- You have direct control of decision making
- Minimal working capital required for start-up
- You can enter into contracts with other people and entities
- You can hire employees
- Some tax advantages (deducting your losses from your personal income, and a lower tax bracket when profits are low)
- All profits go to you directly
- You are solely responsible for your actions and the actions of any employees you may have.
- You have unlimited liability (if you have business debts, claims can be made against your personal assets to pay them off)
- You cannot bring anyone as a partner & can be difficult to raise capital on your own
- Income is taxable at your personal rate and, if your business is profitable, this could put you in a higher tax bracket
- Lack of continuity for your business if you are unavailable
This is the best type of business organization to start off with. Then, as your business grows, you can decide if alternative business is more suitable.
A partnership is automatically formed when two or more individuals or corporations carry on business together with a view of profit.
The Partnerships Act (Ontario) determines the rights and obligations of each partner, unless the partners enter into a formal partnership agreement. In a partnership, your financial resources are combined with those of your business partners and put into the business. You and your partners would then share in the profits of the business according to the legal agreement you have drawn up. The partners are the sole owners and cannot be employees.
In a General Partnership, each partner is jointly liable for the debts of the partnership. In a Limited Partnership, a person can contribute to the business without being involved in its operations. A Limited Liability Partnership is usually only available to a group of professionals, e.g. lawyers, accountants or doctors.
While all of the benefits of the partnership accrue to the partners, each partner is personally responsible for the obligations undertaken in contracts entered into by the partners. This is important because it establishes the terms of the partnership and can help you avoid disputes later on.
Hiring a lawyer to help you draw up a partnership agreement will save you time and protect your interests.

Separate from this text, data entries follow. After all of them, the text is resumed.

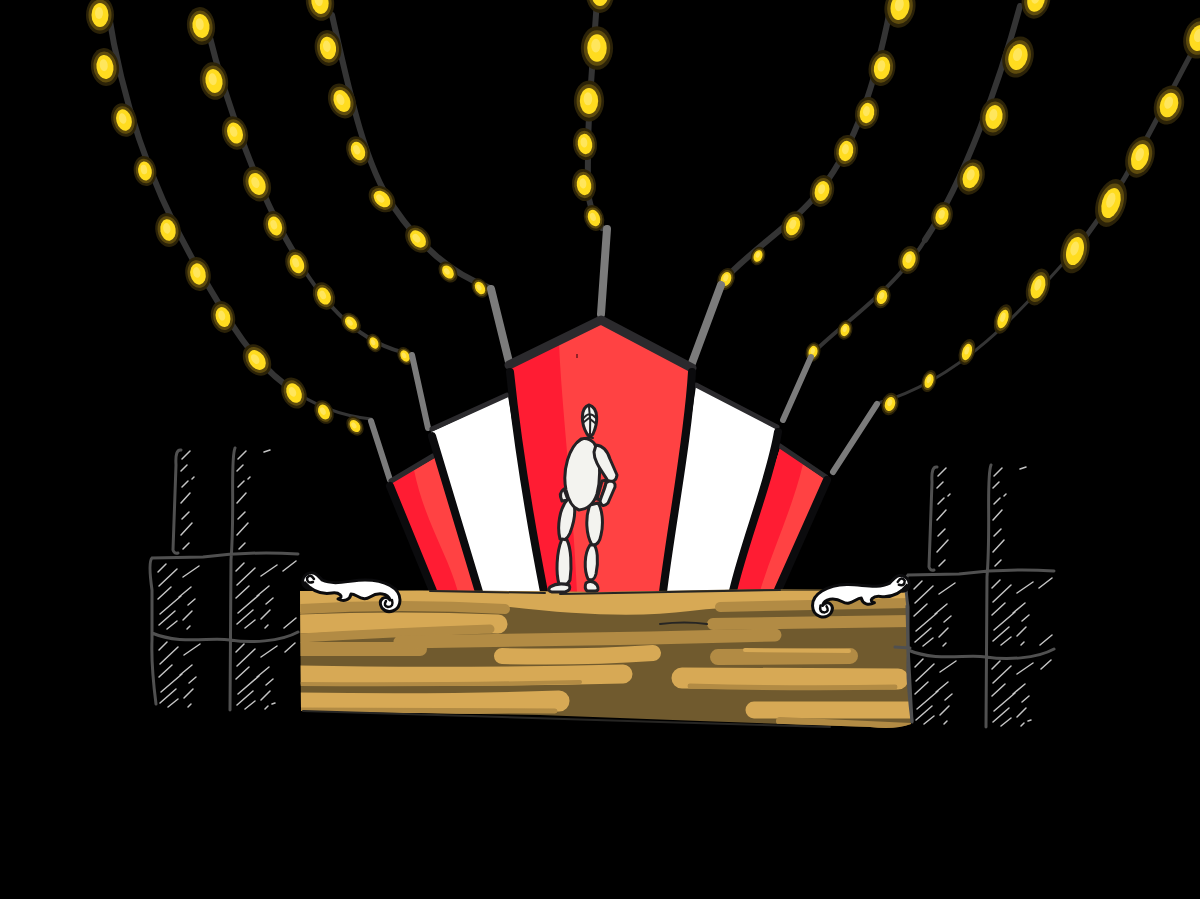
<!DOCTYPE html>
<html lang="en">
<head>
<meta charset="utf-8">
<title>Stage with festoon lights</title>
<style>
:root{--night:#000;--ink:#0b0b0d;--trim:#2b2a2d;--red:#ff4243;--red-shade:#ff1c33;--white:#fff;--figure:#f3f3ef;--pole:#7b7b7b;--wire:#343434;--bulb:#ffdc1f;--wood:#705a2e;--wood-mid:#b28b44;--plank:#d7a955;--chalk:#505050}
html,body{margin:0;background:var(--night);overflow:hidden}
svg{display:block;width:1200px;height:899px}
.wires{fill:none;stroke:var(--wire);stroke-width:6;stroke-linecap:round}
.wires .thin{stroke-width:3}
.poles{stroke:var(--pole);stroke-width:8;stroke-linecap:round}
.poles .slim{stroke-width:6}
.red{fill:var(--red)}
.shade{fill:var(--red-shade)}
.white{fill:var(--white)}
.trim{fill:none;stroke:var(--trim);stroke-width:9;stroke-linejoin:round;stroke-linecap:round}
.seams{fill:none;stroke:var(--ink);stroke-width:8;stroke-linecap:round}
.figure{fill:var(--figure);stroke:#242225;stroke-width:3;stroke-linejoin:round;stroke-linecap:round}
.planks{fill:none;stroke:var(--plank);stroke-linecap:round}
.chalk{fill:none;stroke:var(--chalk);stroke-width:3;stroke-linecap:round}
.hatch{fill:none;stroke:#c4c4c4;stroke-width:1.5;stroke-linecap:round}
</style>
</head>
<body>
<svg viewBox="0 0 1200 899" role="img" aria-label="A red and white stage set with a mannequin figure under strings of yellow lights">
<defs>
  <g id="bulb">
    <ellipse rx="14" ry="19" fill="#2b2208"/>
    <ellipse rx="11.5" ry="15.5" fill="#5e4b0d"/>
    <ellipse rx="8.5" ry="12" fill="var(--bulb)"/>
    <ellipse cx="-1" cy="-2" rx="4" ry="6" fill="#ffe65c"/>
  </g>
  <g id="hatch">
    <path class="hatch" d="M1 9L9 1M2 23L20 6M26 14L42 3M1 36L14 24M22 34L34 24M3 51L24 33M31 42L38 36M2 62L18 48M26 57L35 48M10 66L20 58M30 66L33 63"/>
  </g>
  <g id="short-hatch">
    <path class="hatch" d="M2 8L10 0M1 20L7 14M2 36L8 30M12 28L14 26M1 52L10 42M2 68L9 61M1 84L12 72M3 98L9 92"/>
  </g>
  <g id="speakers">
    <path class="chalk" d="M181 450Q175 449 176 465L173 550Q174 554 178 553M235 448C230 460 235 510 231 560L230 710M298 554Q250 551 203 557L152 558Q148 562 152 590L152 640Q151 665 156 704M152 633C180 645 210 637 230 640S280 642 298 632"/>
    <use href="#short-hatch" x="180" y="451"/>
    <use href="#short-hatch" x="236" y="451"/>
    <use href="#hatch" x="157" y="563"/>
    <use href="#hatch" x="235" y="562"/>
    <use href="#hatch" x="158" y="641"/>
    <use href="#hatch" x="235" y="643"/>
    <path class="hatch" d="M283 571L296 561M284 628L296 618M285 652L295 643M264 452L270 450M272 704L275 703"/>
  </g>
  <g id="scroll">
    <path d="M312 588C303 591 299 579 307 574C314 570 318 576 322 580C335 586 350 580 365 580C385 580 400 588 400 600C400 611 388 615 382 608C377 600 385 594 390 600C388 593 378 592 370 597C362 602 357 594 351 594C350 600 344 602 338 599C345 597 339 592 332 593C320 595 311 590 304 582" fill="#fff" stroke="#0b0b0d" stroke-width="3" stroke-linejoin="round"/>
    <path d="M313 582Q307 584 307 578Q310 573 314 579M392 600Q394 607 388 607Q383 606 386 601" fill="none" stroke="#0b0b0d" stroke-width="2.5" stroke-linecap="round"/>
  </g>
  <clipPath id="stage-shape"><path d="M300 591L420 590L600 592L760 589L907 590L908 650L911 724Q895 730 870 727L700 721L540 715L301 711Z"/></clipPath>
</defs>

<rect width="1200" height="899" fill="var(--night)"/>

<g id="festoon-wires" class="wires">
  <path d="M108 10C122 100 148 180 192 258C225 315 252 365 296 392" />
  <path class="thin" d="M290 388Q325 414 371 419"/>
  <path d="M208 30C225 100 262 205 300 262" />
  <path d="M298 260C325 305 360 345 411 354" stroke-width="4"/>
  <path d="M332 15C350 95 365 165 393 206C420 246 450 273 490 288"/>
  <path d="M597 0C593 60 588 110 588 150S585 205 602 228"/>
  <path d="M890 10C875 85 855 145 822 188C795 224 750 250 722 282"/>
  <path d="M1020 6C1000 80 965 180 925 240" />
  <path d="M925 240C895 290 840 325 812 354" stroke-width="4"/>
  <path d="M1196 45C1160 110 1125 190 1075 250" stroke-width="5"/>
  <path class="thin" d="M1075 250C1020 312 960 380 878 403"/>
</g>

<g id="festoon-bulbs">
  <use href="#bulb" transform="translate(100 15)"/>
  <use href="#bulb" transform="translate(105 67) rotate(-8)"/>
  <use href="#bulb" transform="translate(124 120) rotate(-15) scale(.9)"/>
  <use href="#bulb" transform="translate(145 171) rotate(-10) scale(.8)"/>
  <use href="#bulb" transform="translate(168 230) rotate(-10) scale(.9)"/>
  <use href="#bulb" transform="translate(198 274) rotate(-12) scale(.9)"/>
  <use href="#bulb" transform="translate(223 317) rotate(-15) scale(.85)"/>
  <use href="#bulb" transform="translate(257 360) rotate(-35) scale(.9)"/>
  <use href="#bulb" transform="translate(294 393) rotate(-25) scale(.85)"/>
  <use href="#bulb" transform="translate(324 412) rotate(-25) scale(.65)"/>
  <use href="#bulb" transform="translate(355 426) rotate(-35) scale(.55)"/>

  <use href="#bulb" transform="translate(201 26) rotate(-8)"/>
  <use href="#bulb" transform="translate(214 81) rotate(-10)"/>
  <use href="#bulb" transform="translate(235 133) rotate(-18) scale(.9)"/>
  <use href="#bulb" transform="translate(257 184) rotate(-22) scale(.95)"/>
  <use href="#bulb" transform="translate(275 226) rotate(-18) scale(.8)"/>
  <use href="#bulb" transform="translate(297 264) rotate(-20) scale(.8)"/>
  <use href="#bulb" transform="translate(324 296) rotate(-25) scale(.75)"/>
  <use href="#bulb" transform="translate(351 323) rotate(-40) scale(.6)"/>
  <use href="#bulb" transform="translate(374 343) rotate(-25) scale(.5)"/>
  <use href="#bulb" transform="translate(405 356) rotate(-30) scale(.5)"/>

  <use href="#bulb" transform="translate(320 2) rotate(-10)"/>
  <use href="#bulb" transform="translate(328 48) rotate(-8) scale(.95)"/>
  <use href="#bulb" transform="translate(342 101) rotate(-22) scale(.95)"/>
  <use href="#bulb" transform="translate(358 151) rotate(-22) scale(.8)"/>
  <use href="#bulb" transform="translate(382 199) rotate(-45) scale(.8)"/>
  <use href="#bulb" transform="translate(418 239) rotate(-38) scale(.8)"/>
  <use href="#bulb" transform="translate(448 272) rotate(-35) scale(.6)"/>
  <use href="#bulb" transform="translate(480 288) rotate(-30) scale(.55)"/>

  <use href="#bulb" transform="translate(600 -6)"/>
  <use href="#bulb" transform="translate(597 48) scale(1.15)"/>
  <use href="#bulb" transform="translate(589 101) scale(1.08)"/>
  <use href="#bulb" transform="translate(585 144) rotate(-8) scale(.85)"/>
  <use href="#bulb" transform="translate(584 185) rotate(-8) scale(.85)"/>
  <use href="#bulb" transform="translate(594 218) rotate(-20) scale(.7)"/>

  <use href="#bulb" transform="translate(900 7) rotate(10) scale(1.1)"/>
  <use href="#bulb" transform="translate(882 68) rotate(10) scale(.95)"/>
  <use href="#bulb" transform="translate(867 113) rotate(10) scale(.85)"/>
  <use href="#bulb" transform="translate(846 151) rotate(10) scale(.85)"/>
  <use href="#bulb" transform="translate(822 191) rotate(15) scale(.85)"/>
  <use href="#bulb" transform="translate(793 226) rotate(20) scale(.8)"/>
  <use href="#bulb" transform="translate(758 256) rotate(20) scale(.5)"/>
  <use href="#bulb" transform="translate(726 279) rotate(20) scale(.6)"/>

  <use href="#bulb" transform="translate(1036 0) rotate(15)"/>
  <use href="#bulb" transform="translate(1018 57) rotate(15) scale(1.1)"/>
  <use href="#bulb" transform="translate(994 117) rotate(10)"/>
  <use href="#bulb" transform="translate(971 177) rotate(18) scale(.95)"/>
  <use href="#bulb" transform="translate(942 216) rotate(15) scale(.75)"/>
  <use href="#bulb" transform="translate(909 260) rotate(15) scale(.75)"/>
  <use href="#bulb" transform="translate(882 297) rotate(15) scale(.6)"/>
  <use href="#bulb" transform="translate(845 330) rotate(15) scale(.52)"/>
  <use href="#bulb" transform="translate(813 352) rotate(15) scale(.52)"/>

  <use href="#bulb" transform="translate(1199 38) rotate(15) scale(1.1)"/>
  <use href="#bulb" transform="translate(1169 105) rotate(18) scale(1.05)"/>
  <use href="#bulb" transform="translate(1140 157) rotate(18) scale(1 1.12)"/>
  <use href="#bulb" transform="translate(1111 203) rotate(18) scale(1.05 1.3)"/>
  <use href="#bulb" transform="translate(1075 251) rotate(15) scale(1 1.2)"/>
  <use href="#bulb" transform="translate(1038 287) rotate(18) scale(.8 1)"/>
  <use href="#bulb" transform="translate(1003 319) rotate(18) scale(.6 .8)"/>
  <use href="#bulb" transform="translate(967 352) rotate(18) scale(.55 .7)"/>
  <use href="#bulb" transform="translate(929 381) rotate(18) scale(.5 .6)"/>
  <use href="#bulb" transform="translate(890 404) rotate(15) scale(.6)"/>
</g>

<g id="poles" class="poles">
  <path class="slim" d="M371 421L390 480M412 355L428 428"/>
  <path d="M491 289L509 362M607 229L601 314M721 285L692 363"/>
  <path class="slim" d="M811 357L783 420M877 404L833 472"/>
</g>

<g id="backdrop">
  <path class="red" d="M391 483L436 457L480 592L433 592Z"/>
  <path class="shade" d="M391 483L414 470C424 520 448 555 458 592L433 592Z"/>
  <path class="white" d="M431 432L508 396L541 593L480 593Z"/>
  <path class="red" d="M510 369L601 322L692 368L663 593L545 593Z"/>
  <path class="shade" d="M510 369L559 344C562 410 572 490 577 593L545 593Z"/>
  <path class="white" d="M696 386L777 429L732 592L665 592Z"/>
  <path class="red" d="M780 448L825 479L778 591L734 591Z"/>
  <path class="shade" d="M780 448L803 464C792 510 773 548 760 591L734 591Z"/>
  <path class="trim" d="M509 365L601 320L692 368"/>
  <path class="trim" stroke-width="5" d="M391 481L433 456M432 429L507 395M696 385L777 427M780 446L826 477" style="stroke-width:5"/>
  <path class="seams" d="M390 486L433 591M432 436L479 592M510 372C518 450 530 520 544 592M692 372C688 440 672 520 663 592M778 432C770 480 745 540 733 591M827 480L778 590"/>
  <path d="M577 354L577 358" stroke="#70181c" stroke-width="1.5"/>
</g>

<g id="stage" clip-path="url(#stage-shape)">
  <rect x="296" y="584" width="620" height="148" fill="var(--wood)"/>
  <path d="M300 591H910V607Q760 602 690 611T510 607L300 612Z" fill="var(--plank)"/>
  <g class="planks">
    <path d="M300 609Q400 603 505 609M720 607L910 603" stroke="var(--wood-mid)" stroke-width="10"/>
    <path d="M300 624Q400 620 498 624" stroke-width="19"/>
    <path d="M300 638Q400 632 490 629" stroke="var(--wood-mid)" stroke-width="9"/>
    <path d="M300 649L420 649" stroke="var(--wood-mid)" stroke-width="14"/>
    <path d="M400 642L650 638L775 635" stroke="var(--wood-mid)" stroke-width="13"/>
    <path d="M713 624L910 621" stroke="var(--wood-mid)" stroke-width="12"/>
    <path d="M502 656Q580 658 653 653" stroke-width="16"/>
    <path d="M718 657L850 656" stroke="var(--wood-mid)" stroke-width="16"/>
    <path d="M745 650L849 651" stroke-width="4"/>
    <path d="M300 675Q450 678 623 674" stroke-width="19"/>
    <path d="M300 684Q460 685 580 682" stroke="var(--wood-mid)" stroke-width="4"/>
    <path d="M682 678L898 679" stroke-width="21"/>
    <path d="M690 686Q800 689 895 687" stroke="var(--wood-mid)" stroke-width="5"/>
    <path d="M300 703Q450 705 559 701" stroke-width="21"/>
    <path d="M300 710L555 711" stroke="var(--wood-mid)" stroke-width="5"/>
    <path d="M754 710L912 710" stroke-width="17"/>
    <path d="M780 721L912 727" stroke="var(--wood-mid)" stroke-width="8"/>
  </g>
</g>
<g id="stage-outline" fill="none" stroke="#262523" stroke-width="2" stroke-linecap="round">
  <path d="M303 711L470 716L660 722L830 727M660 624Q685 621 707 624M430 591L545 593M560 594L780 590"/>
</g>

<g id="speaker-stacks">
  <use href="#speakers"/>
  <use href="#speakers" x="756" y="17"/>
  <path class="chalk" d="M907 606L908 646L912 722M895 647L910 648" stroke-width="2"/>
</g>

<g id="scroll-ornaments">
  <use href="#scroll"/>
  <use href="#scroll" transform="translate(1214 0) scale(-1 1) rotate(2 350 590) translate(2 4)"/>
</g>

<g id="mannequin" class="figure">
  <path d="M564 489Q558 493 562 501L568 500Z"/>
  <path d="M568 499C559 508 557 528 560 539Q566 542 570 533C575 520 576 509 573 501Z"/>
  <path d="M562 539C556 553 556 574 559 584Q566 588 570 580C572 566 571 548 567 540Z"/>
  <path d="M550 587Q558 582 569 585Q572 590 565 592H552Q547 591 550 587Z"/>
  <path d="M590 505C585 517 586 535 592 545Q599 546 601 535C604 522 602 509 598 503Z"/>
  <path d="M590 545C584 554 584 570 588 579Q594 582 596 574C599 560 597 548 594 545Z"/>
  <path d="M586 583Q592 579 597 585Q600 591 595 591H587Q584 588 586 583Z"/>
  <path d="M602 481L607 480L601 500L597 499Z" fill="var(--red)"/>
  <path d="M581 439C569 447 562 470 566 490Q570 507 579 510Q592 509 597 494C602 475 599 451 594 443Q588 437 581 439Z"/>
  <path d="M596 445Q606 446 610 459L617 475Q616 483 608 481C602 471 594 462 594 452Z"/>
  <path d="M609 481Q616 481 615 487L608 503Q602 509 600 501C602 494 605 489 606 483Z"/>
  <path d="M589 405C580 408 581 424 587 434Q590 438 593 434C598 423 599 408 589 405Z"/>
  <path d="M589 407Q591 420 590 434M583 419Q589 410 596 418M584 422L589 418L595 423M577 443Q585 436 593 438" fill="none" stroke-width="2"/>
</g>
</svg>
</body>
</html>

- Fairly easy and inexpensive to form a partnership
- Start-up costs are shared equally with you and your partner(s)
- Equal share in the management, profits and assets
- Tax advantage — if income from the partnership is low or loses money (you and your partner(s) include your shares of the partnership in your individual tax returns)
- There is no legal difference between you and your business
- Unlimited liability (if you have business debts, personal assets can be used to pay off the debt)
- Can be difficult to find a suitable partner
- Possible development of conflict between you and your partner(s)
- You are held financially responsible for business decisions made by your partner(s)
A corporation has its own legal entity. Incorporation can be done at the federal or provincial/territorial level. To set up a corporation, you have to file articles of incorporation with the government. When you incorporate your business, it is considered to be a legal entity that is separate from its shareholders. As a shareholder of a corporation, you will not be personally liable for the debts, obligations or acts of the corporation. Further, the corporation is taxed on its own, and you pay tax on what the corporation pays you, by salary or dividends.
It is always wise to seek legal advice before incorporating.
- Separate legal entity
- Owns assets and has the limited liabilities
- Owns property in its own name and ownership is transferable
- Has continuous existence
- May sue on its name and may be sued
- Can be an employer, you can be an employee
- Easier to raise capital than it might be with other business structures
- Possible tax advantage as taxes may be lower for an incorporated business
- A corporation is closely regulated
- More expensive to set up a corporation than other business forms
- Extensive corporate records required, including documentation filed annually with the government
- Possible conflict between shareholders and directors
- You may be required to prove residency or citizenship of directors